ClinicalTrials.gov
ClinicalTrials.gov Menu

Video/Audio Distraction Analgesia for Simulated Oncology Procedure Pain

The safety and scientific validity of this study is the responsibility of the study sponsor and investigators. Listing a study does not mean it has been evaluated by the U.S. Federal Government. Read our disclaimer for details.
ClinicalTrials.gov Identifier: NCT00701571
Recruitment Status : Completed
First Posted : June 19, 2008
Last Update Posted : September 13, 2011
Sponsor:
Collaborators:
National Institutes of Health (NIH)
Seattle Cancer and Aging Program
Information provided by (Responsible Party):
Chris Hoffer, University of Washington

Brief Summary:
The purpose of this study is to compare the analgesic efficacy of three different types of video/audio distraction in normal volunteers subjected to carefully controlled and non-injurious thermal pain delivered to the skin of the lower back, simulating discomfort of a lumbar puncture. Two of the distraction techniques include immersive virtual reality (VR). The most efficacious distraction technique will be used in a subsequent clinical study in cancer patients.

Condition or disease Intervention/treatment Phase
Pain Procedure: Virtual Reality distraction Not Applicable
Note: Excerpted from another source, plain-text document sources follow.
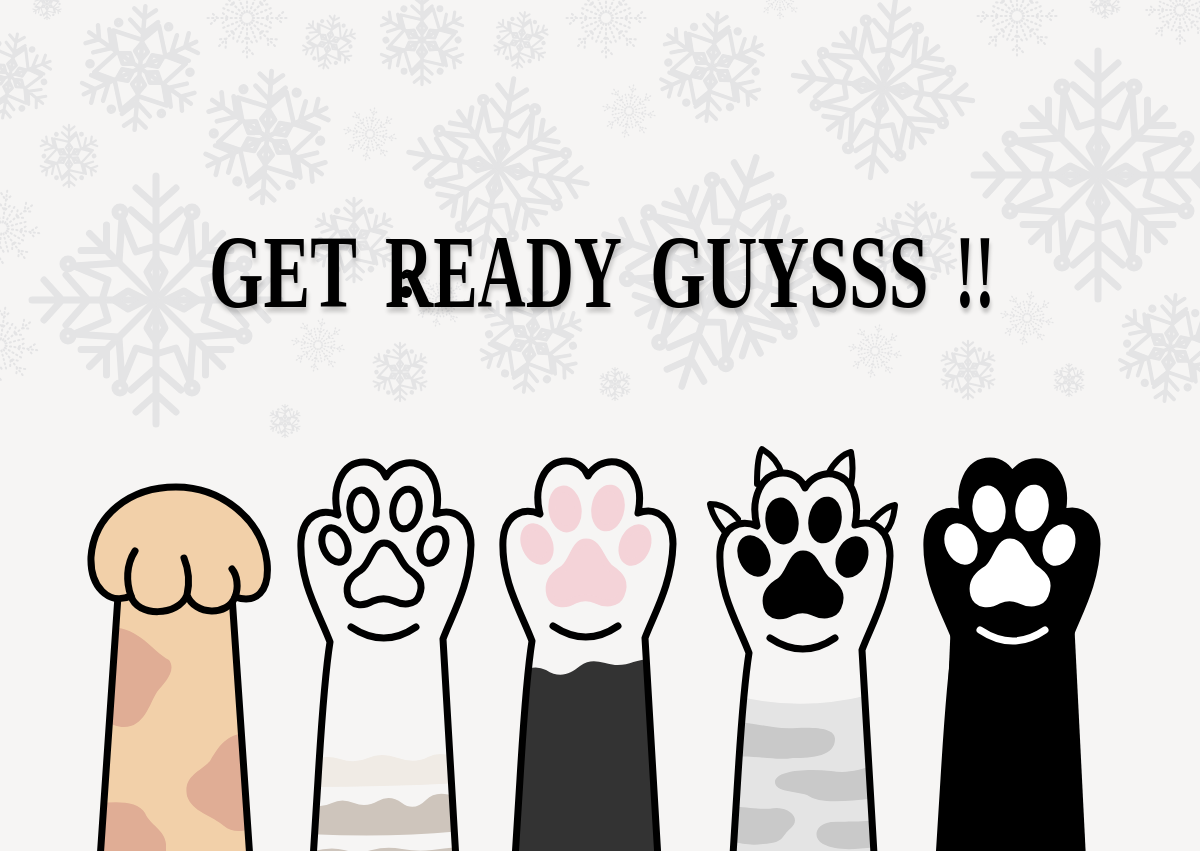
<!DOCTYPE html>
<html lang="en">
<head>
<meta charset="utf-8">
<title>Get ready guysss !!</title>
<style>
:root{--paper:#f6f5f4;--snow:#e4e4e5;--frost:#e3e2e6;--ink:#000;--ginger:#f2d0a9;--ginger-spot:#e0ad95;--pink:#f4d3d8;--charcoal:#333;--silver:#e4e4e4;--stripe:#c9c9c9;--cream:#f0ebe5;--taupe:#cec5bc}
*{margin:0;padding:0;box-sizing:border-box}
html,body{width:1200px;height:851px;overflow:hidden;background:var(--paper)}
.poster{position:relative;width:1200px;height:851px;overflow:hidden;background:var(--paper)}
.art{position:absolute;left:0;top:0;display:block}
.headline{position:absolute;left:0;top:221px;width:1200px;height:103px;font:700 103px/1 "Liberation Serif","Noto Serif",serif;font-kerning:none;color:var(--ink);text-shadow:2px 5px 5px rgba(0,0,0,.2)}
.headline span{position:absolute;top:0;white-space:nowrap;transform-origin:0 0}
.get{left:209px;transform:scaleX(.68)}
.ready{left:385px;transform:scaleX(.647)}
.guys{left:650px;transform:scaleX(.695)}
.bang{left:955px;transform:scaleX(.58)}
.snow{fill:none;stroke:var(--snow);stroke-linecap:round;stroke-linejoin:round}
.snow .small{stroke:var(--frost)}
.outline{fill:none;stroke:var(--ink);stroke-width:7;stroke-linecap:round;stroke-linejoin:round}
.pads{stroke-width:7;stroke-linejoin:round}
</style>
</head>
<body>
<main class="poster">
<svg class="art" width="1200" height="851" viewBox="0 0 1200 851" aria-hidden="true">
<defs>
<g id="long-arm"><path d="M0 0V-124M-20-112L0-94L20-112M-25-90L0-68L25-90"/></g>
<g id="short-arm"><path d="M0 0V-94M-18-88L0-70L18-88"/></g>
<g id="star-quarter"><path d="M0-54L20-48L34-82L37-38M0-54L-20-48L-34-82L-37-38M0-10L9-28L0-42L-9-28Z"/><circle cx="36" cy="-88" r="5"/><circle cx="-36" cy="-88" r="5"/></g>
<g id="flake-large" stroke-width="7">
<use href="#long-arm"/><use href="#long-arm" transform="rotate(90)"/><use href="#long-arm" transform="rotate(180)"/><use href="#long-arm" transform="rotate(270)"/>
<use href="#short-arm" transform="rotate(45)"/><use href="#short-arm" transform="rotate(135)"/><use href="#short-arm" transform="rotate(225)"/><use href="#short-arm" transform="rotate(315)"/>
<use href="#star-quarter"/><use href="#star-quarter" transform="rotate(90)"/><use href="#star-quarter" transform="rotate(180)"/><use href="#star-quarter" transform="rotate(270)"/>
</g>
<g id="branch"><path d="M0 0V-97M-17-92L0-78L17-92M-22-74L0-54L22-74M0-44L24-68L38-22M0-12L10-26L0-40L-10-26Z"/><circle cx="39" cy="-68" r="4"/></g>
<g id="flake-small" class="small" stroke-width="7">
<use href="#branch"/><use href="#branch" transform="rotate(60)"/><use href="#branch" transform="rotate(120)"/><use href="#branch" transform="rotate(180)"/><use href="#branch" transform="rotate(240)"/><use href="#branch" transform="rotate(300)"/>
</g>
<g id="spray"><path d="M0-14V-97M-14-86L0-70L14-86M-12-58L0-44L12-58"/><path d="M0-14V-66" transform="rotate(22.5)"/></g>
<g id="flake-dotted" class="small" stroke-width="5" stroke-dasharray="3 8">
<use href="#spray"/><use href="#spray" transform="rotate(45)"/><use href="#spray" transform="rotate(90)"/><use href="#spray" transform="rotate(135)"/><use href="#spray" transform="rotate(180)"/><use href="#spray" transform="rotate(225)"/><use href="#spray" transform="rotate(270)"/><use href="#spray" transform="rotate(315)"/>
</g>
<path id="paw" d="M313 860L318 780Q324 680 330 642C320 615 299 582 301 541C303 515 321 508 338 515C331 488 342 462 364 462C375 462 383 469 386 477C391 468 402 461 414 463C434 467 441 490 436 514C455 507 471 520 471 545C470 585 452 615 443 639L456 860"/>
<g id="toe-pads">
<ellipse cx="363" cy="510" rx="13" ry="20" transform="rotate(-8 363 510)"/>
<ellipse cx="406" cy="509" rx="13" ry="20" transform="rotate(10 406 509)"/>
<ellipse cx="335" cy="545" rx="12" ry="18" transform="rotate(-24 335 545)"/>
<ellipse cx="433" cy="546" rx="12" ry="18" transform="rotate(22 433 546)"/>
<path d="M384 543C397 543 398 560 408 569C420 577 424 584 419 596C415 606 402 605 394 601C387 598 380 598 373 601C363 607 351 606 348 596C345 585 349 577 361 570C371 563 372 543 384 543Z"/>
</g>
<path id="wrist-crease" d="M351 627Q384 649 416 627"/>
<clipPath id="sleeve"><path d="M313 860L318 780Q324 680 330 642H443L456 860Z"/></clipPath>
<clipPath id="ginger-sleeve"><path d="M118 596L100 860H250L232 596Z"/></clipPath>
</defs>

<g class="snow">
<use href="#flake-large" transform="translate(156 300)"/>
<use href="#flake-large" transform="translate(1098 175)"/>
<use href="#flake-large" transform="translate(498 168) rotate(10) scale(.73)"/>
<use href="#flake-large" transform="translate(883 88) rotate(8) scale(.73)"/>
<use href="#flake-large" transform="translate(719 272) rotate(18) scale(.97)"/>
<use href="#flake-small" transform="translate(140 68) rotate(5) scale(.64)"/>
<use href="#flake-small" transform="translate(267 137) rotate(4) scale(.68)"/>
<use href="#flake-small" transform="translate(10 76) rotate(10) scale(.44)"/>
<use href="#flake-small" transform="translate(422 40) scale(.46)"/>
<use href="#flake-small" transform="translate(329 42) rotate(12) scale(.28)"/>
<use href="#flake-small" transform="translate(521 40) rotate(8) scale(.29)"/>
<use href="#flake-small" transform="translate(712 67) rotate(6) scale(.56)"/>
<use href="#flake-small" transform="translate(69 156) scale(.32)"/>
<use href="#flake-small" transform="translate(354 240) scale(.43)"/>
<use href="#flake-small" transform="translate(916 246) scale(.45)"/>
<use href="#flake-small" transform="translate(531 340) rotate(8) scale(.54)"/>
<use href="#flake-small" transform="translate(400 372) scale(.3)"/>
<use href="#flake-small" transform="translate(968 370) scale(.3)"/>
<use href="#flake-small" transform="translate(1170 348) rotate(6) scale(.55)"/>
<use href="#flake-small" transform="translate(285 421) scale(.17)"/>
<use href="#flake-small" transform="translate(615 384) scale(.17)"/>
<use href="#flake-small" transform="translate(1069 380) scale(.17)"/>
<use href="#flake-small" transform="translate(47 4) scale(.16)"/>
<use href="#flake-small" transform="translate(1105 2) scale(.17)"/>
<use href="#flake-dotted" transform="translate(247 18) scale(.42)"/>
<use href="#flake-dotted" transform="translate(606 18) scale(.42)"/>
<use href="#flake-dotted" transform="translate(1017 16) scale(.42)"/>
<use href="#flake-dotted" transform="translate(1180 10) scale(.36)"/>
<use href="#flake-dotted" transform="translate(780 -4) scale(.24)"/>
<use href="#flake-dotted" transform="translate(370 134) rotate(10) scale(.28)"/>
<use href="#flake-dotted" transform="translate(629 111) rotate(10) scale(.28)"/>
<use href="#flake-dotted" transform="translate(2 228) rotate(8) scale(.4)"/>
<use href="#flake-dotted" transform="translate(0 345) rotate(8) scale(.4)"/>
<use href="#flake-dotted" transform="translate(318 345) rotate(10) scale(.28)"/>
<use href="#flake-dotted" transform="translate(440 300) rotate(10) scale(.28)"/>
<use href="#flake-dotted" transform="translate(1027 318) rotate(10) scale(.28)"/>
<use href="#flake-dotted" transform="translate(875 351) rotate(10) scale(.28)"/>
</g>

<g id="ginger-cat">
<path d="M118 596L100 860H250L232 596Z" fill="var(--ginger)"/>
<g clip-path="url(#ginger-sleeve)" fill="var(--ginger-spot)">
<path d="M105 628C136 623 151 650 169 660C177 671 164 683 157 692C149 705 144 727 124 727C114 727 104 722 100 710Z"/>
<path d="M250 733C226 732 217 749 210 761C200 772 183 776 187 796C192 812 213 816 224 826C232 833 244 832 255 827Z"/>
<path d="M95 804C116 801 138 801 145 813C150 825 165 830 166 844V860H95Z"/>
</g>
<path class="outline" d="M118 596L100 860M232 596L250 860"/>
<path d="M131 596C108 606 90 586 91 557C94 515 130 487 176 487C222 487 262 520 267 562C270 592 256 604 235 597C228 616 196 616 187 596C178 617 137 616 131 596Z" fill="var(--ginger)"/>
<path class="outline" d="M131 596C108 606 90 586 91 557C94 515 130 487 176 487C222 487 262 520 267 562C270 592 256 604 235 597"/>
<path class="outline" d="M135 551C126 565 126 582 131 596C137 617 178 617 187 595C190 582 188 568 184 558M187 595C195 616 228 616 235 597C239 587 237 575 232 569"/>
</g>

<g id="white-cat">
<use href="#paw" fill="var(--paper)"/>
<g clip-path="url(#sleeve)">
<path d="M310 761Q325 754 340 759T368 758T398 758T428 757T460 759V783Q380 787 310 787Z" fill="var(--cream)"/>
<path d="M310 805Q322 808 332 803T354 803T378 801T402 803T426 800T460 799V831Q390 838 310 834Z" fill="var(--taupe)"/>
<path d="M310 852Q330 846 344 850T372 850T402 849T432 850T460 847V860H310Z" fill="var(--taupe)"/>
</g>
<use href="#paw" class="outline"/>
<use href="#toe-pads" class="pads" fill="none" stroke="var(--ink)"/>
<use href="#wrist-crease" class="outline"/>
</g>

<g id="tuxedo-cat" transform="translate(202 -1)">
<use href="#paw" fill="var(--paper)"/>
<path clip-path="url(#sleeve)" d="M320 673Q332 665 344 671C358 680 368 675 378 667C390 658 400 664 413 666C427 667 433 660 450 660L465 860H310Z" fill="var(--charcoal)"/>
<use href="#paw" class="outline"/>
<use href="#toe-pads" class="pads" fill="var(--pink)" stroke="var(--pink)"/>
<use href="#wrist-crease" class="outline"/>
</g>

<g id="tabby-cat">
<path class="outline" style="stroke-width:6" d="M757 484C757 465 759 453 762 449C772 455 779 464 782 474M828 474C834 462 843 454 851 452C853 462 853 474 851 486M724 531C715 520 711 510 710 504C721 504 731 510 738 519M873 520C881 511 889 506 895 505C894 515 892 525 886 531"/>
<g transform="translate(419 11)">
<use href="#paw" fill="var(--paper)"/>
<g clip-path="url(#sleeve)">
<path d="M310 683Q385 704 465 680V860H310Z" fill="var(--silver)"/>
<g fill="var(--stripe)">
<path d="M310 711C340 711 352 719 378 717C400 716 416 718 416 728C416 745 394 747 374 747C355 750 340 744 310 746Z"/>
<path d="M465 750C444 758 432 763 412 760C386 757 356 760 356 771C356 781 376 780 388 784C402 794 430 790 465 786Z"/>
<path d="M310 795C334 797 340 799 358 797C374 798 381 809 372 817C362 825 366 832 344 833C330 835 320 832 310 830Z"/>
<path d="M465 808C440 812 426 810 412 811C396 813 393 827 404 833C420 841 440 838 465 835Z"/>
</g>
</g>
<use href="#paw" class="outline"/>
<use href="#toe-pads" class="pads" fill="var(--ink)" stroke="var(--ink)"/>
<use href="#wrist-crease" class="outline"/>
</g>
</g>

<g id="black-cat" transform="translate(626 -1)">
<path d="M315 860L325 620H448L460 860Z" fill="var(--ink)"/>
<use href="#paw" fill="var(--ink)" stroke="var(--ink)" stroke-width="7"/>
<use href="#toe-pads" class="pads" fill="#fff" stroke="#fff"/>
<use href="#wrist-crease" class="outline" style="stroke:#fff" transform="translate(3 4)"/>
</g>
</svg>
<h1 class="headline"><span class="get">GET</span> <span class="ready">READY</span> <span class="guys">GUYSSS</span> <span class="bang">!!</span></h1>
<svg class="art" width="1200" height="851" viewBox="0 0 1200 851" aria-hidden="true">
<g id="letter-curl"><circle cx="406" cy="292" r="6"/><path d="M404 279Q401 272 407 271Q414 272 418 277" fill="none" stroke="#000" stroke-width="3"/></g>
</svg>
</main>
</body>
</html>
Study Type : Interventional  (Clinical Trial)
Estimated Enrollment : 180 participants
Allocation: Randomized
Intervention Model: Single Group Assignment
Masking: Double (Participant, Investigator)
Primary Purpose: Treatment
Official Title: Video/Audio Distraction Analgesia for Simulated Oncology Procedure Pain
Study Start Date : September 2005
Actual Primary Completion Date : December 2009
Actual Study Completion Date : December 2009

Arm Intervention/treatment
Experimental: 1
3 cohorts: 18-21 years, 40-60 years, and older than 60 years
Procedure: Virtual Reality distraction
Virtual Reality involves the participant wearing a helmet with sight and sound. the visual provided is a type of immersive video game, the game used is "Snow World". In some cases the participant will be exposed to 3D representation of the game, and in other cases a lower tech version with less immersive qualities.




Primary Outcome Measures :
  1. To compare positional techniques and differing types of VR presentation (immersive vs. low tech). We will also compare age cohorts (18-21, 40-60, and older than 60 years). [ Time Frame: upon completion of data collection ]


Information from the National Library of Medicine

Choosing to participate in a study is an important personal decision. Talk with your doctor and family members or friends about deciding to join a study. To learn more about this study, you or your doctor may contact the study research staff using the contacts provided below. For general information, Learn About Clinical Studies.


Ages Eligible for Study:   18 Years and older   (Adult, Older Adult)
Sexes Eligible for Study:   All
Accepts Healthy Volunteers:   Yes
Criteria

Inclusion Criteria:

  • healthy men and women
  • 18-21y, 40-60y, or older than 60y

Exclusion Criteria:

  • a predisposition to motion sickness
  • unusual sensitivity or lack of sensitivity to pain
  • chronic pain
  • peripheral neuropathy
  • sensitive skin

Information from the National Library of Medicine

To learn more about this study, you or your doctor may contact the study research staff using the contact information provided by the sponsor.

Please refer to this study by its ClinicalTrials.gov identifier (NCT number): NCT00701571


Locations
United States, Washington
University of Washington
Seattle, Washington, United States, 98195
Sponsors and Collaborators
University of Washington
National Institutes of Health (NIH)
Seattle Cancer and Aging Program
Investigators
Principal Investigator: Samuel R Sharar, MD University of Washington

Responsible Party: Chris Hoffer, Research Coordinator, University of Washington
ClinicalTrials.gov Identifier: NCT00701571     History of Changes
Other Study ID Numbers: 26745
1R21CA107256-01A1 ( U.S. NIH Grant/Contract )
P20CA103728-04 ( U.S. NIH Grant/Contract )
First Posted: June 19, 2008    Key Record Dates
Last Update Posted: September 13, 2011
Last Verified: September 2011

Keywords provided by Chris Hoffer, University of Washington:
Virtual Reality
Oncology
Lumbar puncture